Why Alaska Will Become the Drone Capital of America
When the word “drone” makes the news, it usually means that someone far, far away has just been blown to pieces.
Yesterday was a little different.
The Federal Aviation Administration announced on Monday its long-anticipated list of states that will serve as test sites for the next generation of drones. To be clear, these aren’t your military-grade drones. These are the friendlier, nonlethal commercial drones. (Think Amazon, not Afghanistan.)
Topping the list of approved sites was Alaska, which wasn’t much of a surprise to those who follow drones: Alaskans have had a long-standing love affair with drones. (No, we’re not talking about those “Palindrones.”)
Alaska is roughly double the size of Texas, has few roads, and in many ways has become “an aviation-centric state” out of necessity. The state also has about six times more pilots per capita than the rest of the nation, and those men and women might find themselves guiding the next generation of drones.
Take, for instance, the Russian fuel tanker that was traveling through the Arctic waters of Alaska last year. It was carrying about 1 million gallons of oil. Rather than risk a potentially perilous journey to its port in Nome, Alaska, researchers deployed a small drone—an Aeryon Scout—to survey ice conditions before the tanker decided on its course. Drone researchers say the implications are great for Alaska.
“The Arctic is the canary in the mine for climate change,” Greg Walker, the program manager of the University of Alaska’s Unmanned Aircraft Program, recently told the Alaska Dispatch. “The Arctic has lots of need, it’s very understudied, and it’s hard to get there to study it.”
In fact, the first-ever sanctioned commercial drone flight took place over Alaskan seas this past September. ConocoPhillips, the oil giant and gas conglomerate, launched a ScanEagle UAV over the Chukchi Sea. Though the company has kept mum about its drone plans, it’s widely understood that it wants to use drones to monitor and prevent any oil spills.
BP test-piloted drones in 2012 over Alaska to monitor pipelines and oil fields.

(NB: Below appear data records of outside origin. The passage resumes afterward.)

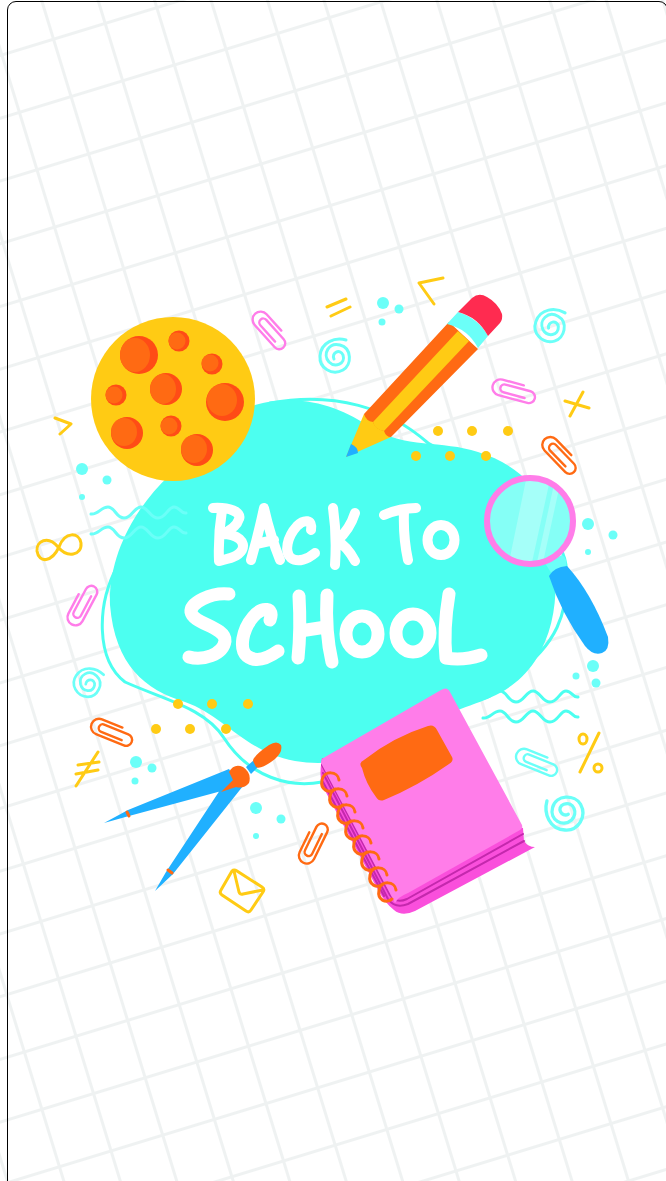
<!DOCTYPE html>
<html lang="en">
<head>
<meta charset="utf-8">
<title>Back to School</title>
<style>
:root{--paper:#fff;--grid:#eff2f2;--ink:#000;--aqua:#4cfff0;--sky:#6bfff8;--yellow:#ffcb14;--orange:#ff6a13;--ember:#ff4c16;--pink:#ff7de9;--magenta:#fa4fdc;--plum:#c428ad;--blue:#20b0ff;--red:#ff2b50}
*{box-sizing:border-box}
html,body{margin:0;width:666px;height:1181px;overflow:hidden;background:var(--paper)}
.poster{position:relative;width:666px;height:1181px;overflow:hidden}
.frame{position:absolute;left:7px;top:1px;width:661px;height:1200px;border:1px solid var(--ink);border-radius:9px}
.art,.title{position:absolute;inset:0;margin:0}
svg{display:block;width:666px;height:1181px}
.line{fill:none;stroke-linecap:round;stroke-linejoin:round;stroke-width:3}
.yellow{fill:var(--yellow)}
.orange{fill:var(--orange)}
.ember{fill:var(--ember)}
.blue{fill:var(--blue)}
.sky{fill:var(--sky)}
.pink{fill:var(--pink)}
.s-yellow{stroke:var(--yellow)}
.s-orange{stroke:var(--orange)}
.s-sky{stroke:var(--sky)}
.s-pink{stroke:var(--pink)}
.s-aqua{stroke:var(--aqua)}
.s-plum{stroke:var(--plum)}
.clips{stroke-width:2.4}
.letters{fill:none;stroke:var(--paper);stroke-linecap:round;stroke-linejoin:round}
.small{stroke-width:10}
.large{stroke-width:13}
</style>
</head>
<body>
<main class="poster">
<div class="art">
<svg viewBox="0 0 666 1181" aria-hidden="true">
<defs>
<pattern id="grid" width="54" height="60" patternUnits="userSpaceOnUse" patternTransform="translate(0 54) rotate(-17)">
<path d="M0 1.5H54M1.5 0V60" fill="none" stroke="var(--grid)" stroke-width="3"/>
</pattern>
<path id="clip" d="M12 4H-10a4 4 0 0 1 0-8H16a6 6 0 0 1 0 12H-14a8 8 0 0 1 0-16H8"/>
<path id="spiral" d="M-3 2C-6-4 3-9 6-2 9 7-2 11-8 5-15-3-8-15 3-12 15-9 15 8 6 13-5 19-18 11-17-1-16-15-2-20 9-17"/>
<path id="wave" d="M0 7C7 8 10 0 17 0S25 11 33 11 43 0 50 0 59 11 67 11 77 0 83 0 90 7 95 6"/>
<g id="bubbles"><circle r="6"/><circle cx="25" cy="11" r="4.5"/><circle cx="0" cy="28" r="3"/></g>
<g id="dots"><circle r="5"/><circle cx="34" r="5"/><circle cx="70" r="5"/><circle cx="-22" cy="25" r="5"/><circle cx="12" cy="25" r="5"/><circle cx="48" cy="25" r="5"/></g>
<path id="coil" d="M15 6C14-3 0-4-2 6-4 16 5 20 11 15"/>
<clipPath id="lens"><circle cx="530" cy="521" r="43"/></clipPath>
</defs>
<rect width="666" height="1181" fill="url(#grid)"/>

<g id="splash">
<path class="line s-aqua" stroke-width="4" d="M270 403C335 391 388 408 428 443 480 471 560 520 566 565 570 615 555 645 515 675M118 565C96 605 96 660 125 682 165 700 205 708 224 738 250 778 290 788 322 782"/>
<path fill="var(--aqua)" d="M170 475C205 435 225 407 275 401 315 397 346 411 370 427 405 449 442 440 478 452 520 465 552 495 553 545 558 585 558 625 535 661 505 705 465 700 430 724 390 752 340 769 295 761 245 752 225 716 185 702 145 690 115 665 110 605 108 555 136 506 170 475Z"/>
</g>

<g id="waves" class="line s-sky">
<use href="#wave" x="91" y="507"/><use href="#wave" x="91" y="527"/>
</g>
<g class="line s-aqua"><use href="#wave" x="483" y="691"/><use href="#wave" x="483" y="711"/></g>
<g id="yellow-dots" class="yellow"><use href="#dots" x="438" y="431"/><use href="#dots" x="178" y="704"/></g>

<g id="bubble-groups" class="sky">
<circle cx="383" cy="303" r="6"/><circle cx="399" cy="309" r="4.5"/><circle cx="382" cy="322" r="3.5"/>
<use href="#bubbles" x="82" y="469"/><use href="#bubbles" x="588" y="524"/><use href="#bubbles" x="256" y="808"/>
<circle cx="593" cy="666" r="6"/><circle cx="576" cy="676" r="3.5"/><circle cx="596" cy="683" r="4.5"/>
<circle cx="136" cy="762" r="6"/><circle cx="152" cy="768" r="4.5"/><circle cx="135" cy="781" r="3.5"/>
</g>

<g id="spirals" class="line s-sky">
<use href="#spiral" transform="translate(337 357)"/>
<use href="#spiral" transform="translate(552 327) rotate(15)"/>
<use href="#spiral" transform="translate(89 684) scale(.9) rotate(30)"/>
<use href="#spiral" transform="translate(566 811) rotate(-90) scale(1.12)"/>
</g>

<g id="paperclips" class="line clips">
<use class="s-pink" href="#clip" transform="translate(270 330) rotate(48)"/>
<use class="s-pink" href="#clip" transform="translate(514 391) rotate(15)"/>
<use class="s-orange" href="#clip" transform="translate(560 455) rotate(46)"/>
<use class="s-pink" href="#clip" transform="translate(82 605) rotate(-62)"/>
<use class="s-orange" href="#clip" transform="translate(112 732) rotate(22)"/>
<use class="s-sky" href="#clip" transform="translate(537 762) rotate(22)"/>
<use class="s-orange" href="#clip" transform="translate(313 843) rotate(-64)"/>
</g>

<g id="math-signs" class="line s-yellow">
<path d="M327 307L346 299M331 316L350 307M443 278L419 283 434 304M55 418L71 424 60 434M565 401L589 408M583 392L570 416"/>
<path d="M58 547C48 535 36 541 37 551 39 564 52 562 59 547 65 531 79 532 81 543 82 556 67 558 58 547Z"/>
<path d="M78 765L99 762M76 774L98 770M98 752L76 786M599 733L580 772"/>
<ellipse cx="583" cy="739" rx="4" ry="5"/><ellipse cx="598" cy="768" rx="4" ry="4"/>
</g>

<g id="envelope" class="line s-yellow" stroke-width="3">
<path d="M232 871Q234 869 237 871L262 887Q265 889 263 892L251 910Q249 913 246 911L222 895Q219 893 221 890ZM234 871L239 892Q240 895 243 894L263 890"/>
</g>

<g id="moon">
<circle class="yellow" cx="173" cy="399" r="82"/>
<g class="ember"><circle cx="139" cy="355" r="19"/><circle cx="179" cy="341" r="10.5"/><circle cx="212" cy="364" r="10.5"/><circle cx="116" cy="395" r="10.5"/><circle cx="166" cy="389" r="16"/><circle cx="225" cy="402" r="19"/><circle cx="127" cy="433" r="16"/><circle cx="171" cy="426" r="10.5"/><circle cx="197" cy="450" r="16"/></g>
<g class="orange"><ellipse cx="135" cy="355" rx="15" ry="17"/><circle cx="177" cy="341" r="8.5"/><circle cx="210" cy="363" r="8.5"/><circle cx="114" cy="395" r="8.5"/><ellipse cx="163" cy="389" rx="13" ry="15"/><ellipse cx="222" cy="400" rx="15" ry="16"/><ellipse cx="124" cy="432" rx="13" ry="14"/><circle cx="169" cy="426" r="8.5"/><ellipse cx="194" cy="449" rx="13" ry="14"/></g>
</g>

<g id="pencil">
<path class="yellow" d="M346 457L364 414 380 420 391 437Z"/>
<path class="blue" d="M346 457L351 444Q358 447 358 453Z"/>
<path class="orange" d="M364 414L449 322 478 349 391 437Q386 437 384 431 375 429 373 422 366 421 364 414Z"/>
<path class="yellow" d="M373 422L458 331 469 341 384 431Q375 430 373 422Z"/>
<path class="sky" d="M447 324L458 312Q478 318 488 336L478 348Q468 329 447 324Z"/>
<path fill="var(--red)" d="M458 312L472 298Q479 292 487 297 498 303 502 314 503 319 500 323L488 336Q478 317 458 312Z"/>
</g>

<g id="magnifier">
<path class="sky" d="M545 563L562 555Q569 559 565 568L553 576Z"/>
<path class="blue" d="M549 576Q554 567 567 566 591 592 608 637 610 650 602 653 593 656 585 646 561 613 549 576Z"/>
<circle cx="530" cy="521" r="43" fill="#85fff6"/>
<g clip-path="url(#lens)" fill="#a5fff9"><path d="M527 475H551L531 567H508ZM556 475H562L542 567H536Z"/></g>
<circle class="line s-pink" cx="530" cy="521" r="43" style="stroke-width:6"/>
</g>

<g id="compass">
<path d="M246 767L262 753 266 759 251 774Z" class="blue"/>
<path class="blue" d="M104 823L128 810 229 769 240 786 129 816ZM155 891L166 872 224 784 243 786 173 874Z"/>
<path class="orange" d="M253 761Q253 756 269 745 277 740 281 745 283 752 275 759 261 770 256 767ZM229 772Q234 763 243 767 252 773 249 783 244 789 236 787L221 792 233 780Z"/>
<path class="line s-orange" d="M127 812L129 816M168 870L172 873"/>
</g>

<g id="notebook">
<path fill="var(--magenta)" d="M322 758L523 828 524 841Q528 847 535 847L415 911Q402 917 394 910 385 903 378 890L322 785Q319 775 322 758Z"/>
<path class="line s-plum" style="stroke-width:2" d="M322 765L390 895Q396 904 407 899L523 834M323 773L388 899Q395 909 408 904L524 841M323 782L384 896"/>
<path class="pink" d="M325 757L441 690Q447 686 450 692L522 825Q523 828 520 830L408 893Q398 897 395 903L321 763Q321 759 325 757Z"/>
<path class="orange" d="M362 768Q358 763 364 760 393 737 428 726 434 724 437 730L452 757Q454 761 449 764 418 786 384 800 379 802 376 797 366 784 362 768Z"/>
<g class="line s-orange">
<use href="#coil" x="324" y="774"/><use href="#coil" x="332" y="790"/><use href="#coil" x="340" y="806"/><use href="#coil" x="348" y="822"/><use href="#coil" x="356" y="837"/><use href="#coil" x="364" y="853"/><use href="#coil" x="372" y="869"/><use href="#coil" x="381" y="884"/>
</g>
</g>
</svg>
</div>

<h1 class="title">
<svg viewBox="0 0 666 1181" role="img" aria-label="Back to School">
<g class="letters small">
<path d="M222 510Q218 535 219 561M213 508C229 507 242 512 239 519 237 526 229 531 222 534 238 534 246 542 242 550 238 557 228 559 219 561"/>
<path d="M251 560Q258 536 264 508 270 535 280 560M256 544L274 540"/>
<path d="M311 530C313 519 304 519 297 526 287 537 284 552 291 558 298 563 308 559 315 553"/>
<path d="M333 508Q337 535 335 565M355 513Q350 529 337 541 347 546 355 561"/>
<path d="M384 515Q400 508 416 508M404 512Q403 537 408 560"/>
<ellipse cx="441" cy="540" rx="13.500" ry="15"/>
</g>
<g class="letters large">
<path d="M229 594C211 592 190 603 191 612 193 624 226 627 225 641 223 655 202 661 189 657"/>
<path d="M270 620C275 607 262 606 253 617 242 630 239 649 247 656 256 663 268 658 278 651"/>
<path d="M299 596Q301 630 298 658M327 595Q325 632 332 662M300 631L326 627"/>
<ellipse cx="362" cy="634" rx="16" ry="18"/>
<ellipse cx="413" cy="633" rx="17" ry="19"/>
<path d="M449 594Q443 630 446 658 463 661 481 655"/>
</g>
</svg>
</h1>
<div class="frame"></div>
</main>
</body>
</html>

The resulting video (if you can ignore the blatant BP propaganda) explains exactly how the operation works.
“It’s a job to study a river flooding in Tennessee,” Walker said. “It’s really a job to study a river flooding on the North Slope.”